# DATA FOR THIS EXERCISE:
***
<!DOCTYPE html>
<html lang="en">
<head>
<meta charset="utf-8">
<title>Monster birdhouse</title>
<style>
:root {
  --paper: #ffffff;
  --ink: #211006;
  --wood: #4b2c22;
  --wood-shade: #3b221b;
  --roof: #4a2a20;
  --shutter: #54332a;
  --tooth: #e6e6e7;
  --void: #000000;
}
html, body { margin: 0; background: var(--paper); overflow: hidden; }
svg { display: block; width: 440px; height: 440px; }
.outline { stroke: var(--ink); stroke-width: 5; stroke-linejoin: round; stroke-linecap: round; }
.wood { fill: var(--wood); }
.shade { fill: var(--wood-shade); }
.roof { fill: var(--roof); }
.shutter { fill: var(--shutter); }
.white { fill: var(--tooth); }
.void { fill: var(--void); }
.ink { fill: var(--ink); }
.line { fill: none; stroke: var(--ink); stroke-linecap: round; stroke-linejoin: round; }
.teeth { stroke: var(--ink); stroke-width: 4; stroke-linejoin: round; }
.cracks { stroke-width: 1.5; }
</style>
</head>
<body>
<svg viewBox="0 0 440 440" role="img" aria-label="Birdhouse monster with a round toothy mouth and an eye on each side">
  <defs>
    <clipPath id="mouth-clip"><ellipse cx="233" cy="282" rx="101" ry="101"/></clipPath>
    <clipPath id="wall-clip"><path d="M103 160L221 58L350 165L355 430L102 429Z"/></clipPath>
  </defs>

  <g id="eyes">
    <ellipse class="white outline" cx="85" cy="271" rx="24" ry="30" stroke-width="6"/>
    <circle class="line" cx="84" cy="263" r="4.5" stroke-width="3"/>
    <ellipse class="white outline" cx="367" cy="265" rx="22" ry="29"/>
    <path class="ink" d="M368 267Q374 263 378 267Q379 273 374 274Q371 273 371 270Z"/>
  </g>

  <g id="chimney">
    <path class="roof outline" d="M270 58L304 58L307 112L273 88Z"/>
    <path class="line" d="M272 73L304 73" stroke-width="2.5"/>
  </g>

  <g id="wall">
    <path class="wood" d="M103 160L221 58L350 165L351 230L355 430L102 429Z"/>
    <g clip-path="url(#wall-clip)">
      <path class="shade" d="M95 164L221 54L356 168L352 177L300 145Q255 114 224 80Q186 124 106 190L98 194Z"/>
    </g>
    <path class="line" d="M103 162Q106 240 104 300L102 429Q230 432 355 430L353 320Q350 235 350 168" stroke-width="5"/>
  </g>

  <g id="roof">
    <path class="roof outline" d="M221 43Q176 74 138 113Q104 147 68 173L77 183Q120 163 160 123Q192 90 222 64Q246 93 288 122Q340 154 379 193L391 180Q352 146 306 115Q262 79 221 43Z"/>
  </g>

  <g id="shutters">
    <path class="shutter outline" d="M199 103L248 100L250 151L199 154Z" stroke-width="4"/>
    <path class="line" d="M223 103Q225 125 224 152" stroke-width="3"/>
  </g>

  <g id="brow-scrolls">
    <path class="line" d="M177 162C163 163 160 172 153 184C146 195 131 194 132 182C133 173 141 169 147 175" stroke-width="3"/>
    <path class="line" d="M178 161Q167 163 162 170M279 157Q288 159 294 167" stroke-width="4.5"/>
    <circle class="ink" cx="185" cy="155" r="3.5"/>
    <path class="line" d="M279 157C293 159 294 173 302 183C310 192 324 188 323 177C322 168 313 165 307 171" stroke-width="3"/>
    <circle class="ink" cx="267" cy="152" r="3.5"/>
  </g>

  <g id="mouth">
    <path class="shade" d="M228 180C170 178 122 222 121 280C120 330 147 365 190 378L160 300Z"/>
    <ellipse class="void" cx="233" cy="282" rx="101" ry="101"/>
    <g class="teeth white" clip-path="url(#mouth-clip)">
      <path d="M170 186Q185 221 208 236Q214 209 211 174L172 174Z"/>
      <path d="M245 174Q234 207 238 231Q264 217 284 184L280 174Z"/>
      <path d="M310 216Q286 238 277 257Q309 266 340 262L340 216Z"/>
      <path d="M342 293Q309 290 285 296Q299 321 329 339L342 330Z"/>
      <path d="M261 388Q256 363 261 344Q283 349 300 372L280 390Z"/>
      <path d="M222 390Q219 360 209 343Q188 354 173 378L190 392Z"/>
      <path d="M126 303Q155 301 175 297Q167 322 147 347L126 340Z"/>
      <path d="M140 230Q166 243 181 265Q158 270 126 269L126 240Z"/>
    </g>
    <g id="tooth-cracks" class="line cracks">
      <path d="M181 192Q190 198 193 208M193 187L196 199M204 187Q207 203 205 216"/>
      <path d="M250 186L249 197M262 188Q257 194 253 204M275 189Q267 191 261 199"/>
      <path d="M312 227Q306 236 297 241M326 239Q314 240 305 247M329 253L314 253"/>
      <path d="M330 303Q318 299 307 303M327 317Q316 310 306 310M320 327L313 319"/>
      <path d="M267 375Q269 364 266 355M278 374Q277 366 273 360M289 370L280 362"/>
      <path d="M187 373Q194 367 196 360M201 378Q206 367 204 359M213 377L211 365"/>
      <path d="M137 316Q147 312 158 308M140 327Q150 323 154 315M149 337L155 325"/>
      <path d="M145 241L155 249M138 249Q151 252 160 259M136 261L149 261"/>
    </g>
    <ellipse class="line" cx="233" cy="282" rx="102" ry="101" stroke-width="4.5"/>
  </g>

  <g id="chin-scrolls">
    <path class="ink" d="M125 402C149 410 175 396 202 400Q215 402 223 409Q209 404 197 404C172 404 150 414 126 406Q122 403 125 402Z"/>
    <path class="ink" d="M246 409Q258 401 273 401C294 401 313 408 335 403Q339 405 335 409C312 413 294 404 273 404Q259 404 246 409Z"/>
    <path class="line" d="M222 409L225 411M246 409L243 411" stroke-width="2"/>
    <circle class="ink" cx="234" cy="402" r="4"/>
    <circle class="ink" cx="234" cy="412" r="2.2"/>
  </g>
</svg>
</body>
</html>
***
Restate each of the records exactly, leaving nothing out.

# RESPONSE AREA:
<!DOCTYPE html>
<html lang="en">
<head>
<meta charset="utf-8">
<title>Monster birdhouse</title>
<style>
:root {
  --paper: #ffffff;
  --ink: #211006;
  --wood: #4b2c22;
  --wood-shade: #3b221b;
  --roof: #4a2a20;
  --shutter: #54332a;
  --tooth: #e6e6e7;
  --void: #000000;
}
html, body { margin: 0; background: var(--paper); overflow: hidden; }
svg { display: block; width: 440px; height: 440px; }
.outline { stroke: var(--ink); stroke-width: 5; stroke-linejoin: round; stroke-linecap: round; }
.wood { fill: var(--wood); }
.shade { fill: var(--wood-shade); }
.roof { fill: var(--roof); }
.shutter { fill: var(--shutter); }
.white { fill: var(--tooth); }
.void { fill: var(--void); }
.ink { fill: var(--ink); }
.line { fill: none; stroke: var(--ink); stroke-linecap: round; stroke-linejoin: round; }
.teeth { stroke: var(--ink); stroke-width: 4; stroke-linejoin: round; }
.cracks { stroke-width: 1.5; }
</style>
</head>
<body>
<svg viewBox="0 0 440 440" role="img" aria-label="Birdhouse monster with a round toothy mouth and an eye on each side">
  <defs>
    <clipPath id="mouth-clip"><ellipse cx="233" cy="282" rx="101" ry="101"/></clipPath>
    <clipPath id="wall-clip"><path d="M103 160L221 58L350 165L355 430L102 429Z"/></clipPath>
  </defs>

  <g id="eyes">
    <ellipse class="white outline" cx="85" cy="271" rx="24" ry="30" stroke-width="6"/>
    <circle class="line" cx="84" cy="263" r="4.5" stroke-width="3"/>
    <ellipse class="white outline" cx="367" cy="265" rx="22" ry="29"/>
    <path class="ink" d="M368 267Q374 263 378 267Q379 273 374 274Q371 273 371 270Z"/>
  </g>

  <g id="chimney">
    <path class="roof outline" d="M270 58L304 58L307 112L273 88Z"/>
    <path class="line" d="M272 73L304 73" stroke-width="2.5"/>
  </g>

  <g id="wall">
    <path class="wood" d="M103 160L221 58L350 165L351 230L355 430L102 429Z"/>
    <g clip-path="url(#wall-clip)">
      <path class="shade" d="M95 164L221 54L356 168L352 177L300 145Q255 114 224 80Q186 124 106 190L98 194Z"/>
    </g>
    <path class="line" d="M103 162Q106 240 104 300L102 429Q230 432 355 430L353 320Q350 235 350 168" stroke-width="5"/>
  </g>

  <g id="roof">
    <path class="roof outline" d="M221 43Q176 74 138 113Q104 147 68 173L77 183Q120 163 160 123Q192 90 222 64Q246 93 288 122Q340 154 379 193L391 180Q352 146 306 115Q262 79 221 43Z"/>
  </g>

  <g id="shutters">
    <path class="shutter outline" d="M199 103L248 100L250 151L199 154Z" stroke-width="4"/>
    <path class="line" d="M223 103Q225 125 224 152" stroke-width="3"/>
  </g>

  <g id="brow-scrolls">
    <path class="line" d="M177 162C163 163 160 172 153 184C146 195 131 194 132 182C133 173 141 169 147 175" stroke-width="3"/>
    <path class="line" d="M178 161Q167 163 162 170M279 157Q288 159 294 167" stroke-width="4.5"/>
    <circle class="ink" cx="185" cy="155" r="3.5"/>
    <path class="line" d="M279 157C293 159 294 173 302 183C310 192 324 188 323 177C322 168 313 165 307 171" stroke-width="3"/>
    <circle class="ink" cx="267" cy="152" r="3.5"/>
  </g>

  <g id="mouth">
    <path class="shade" d="M228 180C170 178 122 222 121 280C120 330 147 365 190 378L160 300Z"/>
    <ellipse class="void" cx="233" cy="282" rx="101" ry="101"/>
    <g class="teeth white" clip-path="url(#mouth-clip)">
      <path d="M170 186Q185 221 208 236Q214 209 211 174L172 174Z"/>
      <path d="M245 174Q234 207 238 231Q264 217 284 184L280 174Z"/>
      <path d="M310 216Q286 238 277 257Q309 266 340 262L340 216Z"/>
      <path d="M342 293Q309 290 285 296Q299 321 329 339L342 330Z"/>
      <path d="M261 388Q256 363 261 344Q283 349 300 372L280 390Z"/>
      <path d="M222 390Q219 360 209 343Q188 354 173 378L190 392Z"/>
      <path d="M126 303Q155 301 175 297Q167 322 147 347L126 340Z"/>
      <path d="M140 230Q166 243 181 265Q158 270 126 269L126 240Z"/>
    </g>
    <g id="tooth-cracks" class="line cracks">
      <path d="M181 192Q190 198 193 208M193 187L196 199M204 187Q207 203 205 216"/>
      <path d="M250 186L249 197M262 188Q257 194 253 204M275 189Q267 191 261 199"/>
      <path d="M312 227Q306 236 297 241M326 239Q314 240 305 247M329 253L314 253"/>
      <path d="M330 303Q318 299 307 303M327 317Q316 310 306 310M320 327L313 319"/>
      <path d="M267 375Q269 364 266 355M278 374Q277 366 273 360M289 370L280 362"/>
      <path d="M187 373Q194 367 196 360M201 378Q206 367 204 359M213 377L211 365"/>
      <path d="M137 316Q147 312 158 308M140 327Q150 323 154 315M149 337L155 325"/>
      <path d="M145 241L155 249M138 249Q151 252 160 259M136 261L149 261"/>
    </g>
    <ellipse class="line" cx="233" cy="282" rx="102" ry="101" stroke-width="4.5"/>
  </g>

  <g id="chin-scrolls">
    <path class="ink" d="M125 402C149 410 175 396 202 400Q215 402 223 409Q209 404 197 404C172 404 150 414 126 406Q122 403 125 402Z"/>
    <path class="ink" d="M246 409Q258 401 273 401C294 401 313 408 335 403Q339 405 335 409C312 413 294 404 273 404Q259 404 246 409Z"/>
    <path class="line" d="M222 409L225 411M246 409L243 411" stroke-width="2"/>
    <circle class="ink" cx="234" cy="402" r="4"/>
    <circle class="ink" cx="234" cy="412" r="2.2"/>
  </g>
</svg>
</body>
</html>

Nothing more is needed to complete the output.